**Supplied material:**
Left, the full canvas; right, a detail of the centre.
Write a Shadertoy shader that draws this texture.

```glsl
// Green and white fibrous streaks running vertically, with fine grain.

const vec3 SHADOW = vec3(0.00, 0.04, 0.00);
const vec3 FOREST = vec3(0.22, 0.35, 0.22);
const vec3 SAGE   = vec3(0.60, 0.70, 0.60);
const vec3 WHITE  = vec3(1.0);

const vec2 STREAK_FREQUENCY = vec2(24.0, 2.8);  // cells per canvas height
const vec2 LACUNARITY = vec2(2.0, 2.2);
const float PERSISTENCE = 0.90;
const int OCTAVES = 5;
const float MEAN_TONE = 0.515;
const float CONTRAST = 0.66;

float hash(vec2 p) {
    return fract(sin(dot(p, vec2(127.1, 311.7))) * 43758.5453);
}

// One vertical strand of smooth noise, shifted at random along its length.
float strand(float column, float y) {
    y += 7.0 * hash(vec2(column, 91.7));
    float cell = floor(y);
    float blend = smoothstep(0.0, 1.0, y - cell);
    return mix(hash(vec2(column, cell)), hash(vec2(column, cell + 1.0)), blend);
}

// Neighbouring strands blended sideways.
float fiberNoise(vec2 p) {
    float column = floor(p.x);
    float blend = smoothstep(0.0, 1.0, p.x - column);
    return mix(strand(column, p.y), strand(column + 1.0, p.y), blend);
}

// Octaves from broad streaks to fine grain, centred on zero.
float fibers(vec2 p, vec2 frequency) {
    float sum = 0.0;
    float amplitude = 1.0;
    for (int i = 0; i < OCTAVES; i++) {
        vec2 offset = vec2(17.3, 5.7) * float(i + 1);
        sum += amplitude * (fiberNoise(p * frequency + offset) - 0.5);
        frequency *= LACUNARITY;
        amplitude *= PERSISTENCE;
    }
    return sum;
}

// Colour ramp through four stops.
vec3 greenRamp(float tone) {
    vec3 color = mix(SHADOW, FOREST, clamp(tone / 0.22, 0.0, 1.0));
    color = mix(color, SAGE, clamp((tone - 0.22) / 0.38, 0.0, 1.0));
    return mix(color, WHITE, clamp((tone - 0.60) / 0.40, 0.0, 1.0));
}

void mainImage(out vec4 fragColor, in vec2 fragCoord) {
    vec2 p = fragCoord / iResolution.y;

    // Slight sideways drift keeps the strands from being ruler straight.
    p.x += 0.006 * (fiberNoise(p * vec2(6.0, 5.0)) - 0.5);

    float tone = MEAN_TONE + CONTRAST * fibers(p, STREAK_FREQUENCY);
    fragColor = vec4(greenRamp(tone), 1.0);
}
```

**Exercise details:**
Copy out each entry once more, character for character.

**Answer box:**
Left, the full canvas; right, a detail of the centre.
Write a Shadertoy shader that draws this texture.

```glsl
// Green and white fibrous streaks running vertically, with fine grain.

const vec3 SHADOW = vec3(0.00, 0.04, 0.00);
const vec3 FOREST = vec3(0.22, 0.35, 0.22);
const vec3 SAGE   = vec3(0.60, 0.70, 0.60);
const vec3 WHITE  = vec3(1.0);

const vec2 STREAK_FREQUENCY = vec2(24.0, 2.8);  // cells per canvas height
const vec2 LACUNARITY = vec2(2.0, 2.2);
const float PERSISTENCE = 0.90;
const int OCTAVES = 5;
const float MEAN_TONE = 0.515;
const float CONTRAST = 0.66;

float hash(vec2 p) {
    return fract(sin(dot(p, vec2(127.1, 311.7))) * 43758.5453);
}

// One vertical strand of smooth noise, shifted at random along its length.
float strand(float column, float y) {
    y += 7.0 * hash(vec2(column, 91.7));
    float cell = floor(y);
    float blend = smoothstep(0.0, 1.0, y - cell);
    return mix(hash(vec2(column, cell)), hash(vec2(column, cell + 1.0)), blend);
}

// Neighbouring strands blended sideways.
float fiberNoise(vec2 p) {
    float column = floor(p.x);
    float blend = smoothstep(0.0, 1.0, p.x - column);
    return mix(strand(column, p.y), strand(column + 1.0, p.y), blend);
}

// Octaves from broad streaks to fine grain, centred on zero.
float fibers(vec2 p, vec2 frequency) {
    float sum = 0.0;
    float amplitude = 1.0;
    for (int i = 0; i < OCTAVES; i++) {
        vec2 offset = vec2(17.3, 5.7) * float(i + 1);
        sum += amplitude * (fiberNoise(p * frequency + offset) - 0.5);
        frequency *= LACUNARITY;
        amplitude *= PERSISTENCE;
    }
    return sum;
}

// Colour ramp through four stops.
vec3 greenRamp(float tone) {
    vec3 color = mix(SHADOW, FOREST, clamp(tone / 0.22, 0.0, 1.0));
    color = mix(color, SAGE, clamp((tone - 0.22) / 0.38, 0.0, 1.0));
    return mix(color, WHITE, clamp((tone - 0.60) / 0.40, 0.0, 1.0));
}

void mainImage(out vec4 fragColor, in vec2 fragCoord) {
    vec2 p = fragCoord / iResolution.y;

    // Slight sideways drift keeps the strands from being ruler straight.
    p.x += 0.006 * (fiberNoise(p * vec2(6.0, 5.0)) - 0.5);

    float tone = MEAN_TONE + CONTRAST * fibers(p, STREAK_FREQUENCY);
    fragColor = vec4(greenRamp(tone), 1.0);
}
```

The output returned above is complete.